_Task instructions:_
Every line in the listing below from the one with "160px; top: 6px;" through the one with "none; stroke: var(--ink);" is to be reproduced exactly, both ends included; leave out the rest.
------ Material for this task
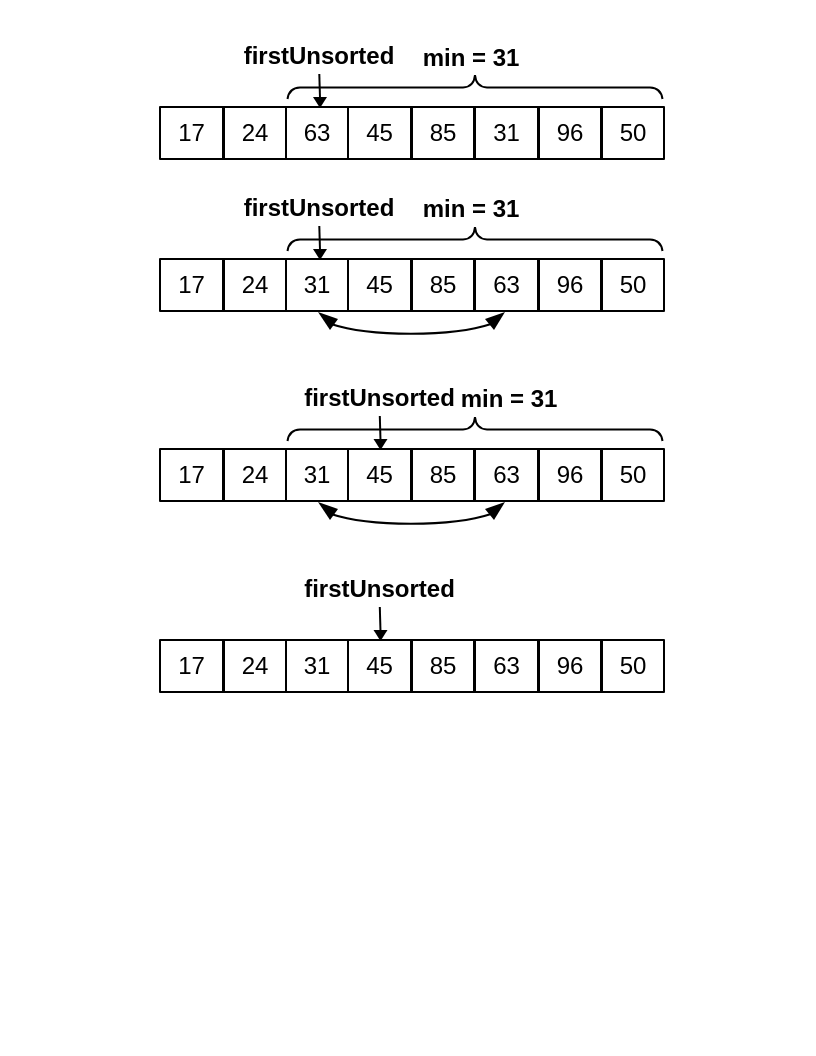
<!DOCTYPE html>
<html lang="en">
<head>
<meta charset="utf-8">
<title>Selection sort steps</title>
<style>
:root { --ink: #000; --paper: #fff; }
* { box-sizing: border-box; margin: 0; padding: 0; }
body { width: 816px; height: 1056px; overflow: hidden; background: var(--paper); color: var(--ink); font: 24px/28px "Liberation Sans", Arial, sans-serif; }
.steps { width: 816px; height: 1056px; padding: 36px 0 0 159px; display: grid; grid-template-columns: 506px; grid-template-rows: 152px 190px 191px 160px; align-content: start; list-style: none; }
.step { position: relative; padding-top: 70px; }
.array { height: 54px; border: 2px solid var(--ink); border-radius: 1px; display: grid; grid-template-columns: 61px 63px 62px 63px 63px 64px 63px 63px; }
.array span { display: flex; align-items: center; justify-content: center; border-left: 3px solid var(--ink); }
.array span:first-child { border-left: 0; }
.array span:nth-child(3), .array span:nth-child(4) { border-left-width: 2px; }
.label { position: absolute; font-weight: bold; white-space: nowrap; transform: translateX(-50%); }
.first { left: 160px; top: 6px; }
.min { left: 312px; top: 8px; }
.step:nth-child(2) .min { top: 7px; }
.advanced .first { left: 220.5px; }
.advanced .min { left: 350px; top: 7px; }
.marks { position: absolute; left: 0; top: 0; width: 506px; height: 152px; overflow: visible; pointer-events: none; }
.defs { position: absolute; width: 0; height: 0; }
.line { fill: none; stroke: var(--ink); stroke-width: 2; }
</style>
</head>
<body>
<svg class="defs" aria-hidden="true">
  <defs>
    <g id="pointer">
      <path class="line" d="M160.3 38L161 62"/>
      <polygon points="154,61 168,61 161,72"/>
    </g>
    <path id="brace" class="line" d="M128.5 63Q130 52 141 51.5H304Q315 51 316 39Q317 51 328 51.5H491Q502 52 503.5 63"/>
    <g id="swap">
      <path class="line" d="M172 136C211 149 293 149 332 136"/>
      <polygon points="159,124 179,131 171,142"/>
      <polygon points="346,124 326,131 335,142"/>
    </g>
  </defs>
</svg>
<ol class="steps">
  <li class="step">
    <b class="label first">firstUnsorted</b><b class="label min">min = 31</b>
    <div class="array"><span>17</span><span>24</span><span>63</span><span>45</span><span>85</span><span>31</span><span>96</span><span>50</span></div>
    <svg class="marks" viewBox="0 0 506 152" aria-hidden="true"><use href="#pointer"/><use href="#brace"/></svg>
  </li>
  <li class="step">
    <b class="label first">firstUnsorted</b><b class="label min">min = 31</b>
    <div class="array"><span>17</span><span>24</span><span>31</span><span>45</span><span>85</span><span>63</span><span>96</span><span>50</span></div>
    <svg class="marks" viewBox="0 0 506 152" aria-hidden="true"><use href="#pointer"/><use href="#brace"/><use href="#swap"/></svg>
  </li>
  <li class="step advanced">
    <b class="label first">firstUnsorted</b><b class="label min">min = 31</b>
    <div class="array"><span>17</span><span>24</span><span>31</span><span>45</span><span>85</span><span>63</span><span>96</span><span>50</span></div>
    <svg class="marks" viewBox="0 0 506 152" aria-hidden="true"><use href="#pointer" x="60.5"/><use href="#brace"/><use href="#swap"/></svg>
  </li>
  <li class="step advanced">
    <b class="label first">firstUnsorted</b>
    <div class="array"><span>17</span><span>24</span><span>31</span><span>45</span><span>85</span><span>63</span><span>96</span><span>50</span></div>
    <svg class="marks" viewBox="0 0 506 152" aria-hidden="true"><use href="#pointer" x="60.5"/></svg>
  </li>
</ol>
</body>
</html>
------------
_Result:_
.first { left: 160px; top: 6px; }
.min { left: 312px; top: 8px; }
.step:nth-child(2) .min { top: 7px; }
.advanced .first { left: 220.5px; }
.advanced .min { left: 350px; top: 7px; }
.marks { position: absolute; left: 0; top: 0; width: 506px; height: 152px; overflow: visible; pointer-events: none; }
.defs { position: absolute; width: 0; height: 0; }
.line { fill: none; stroke: var(--ink); stroke-width: 2; }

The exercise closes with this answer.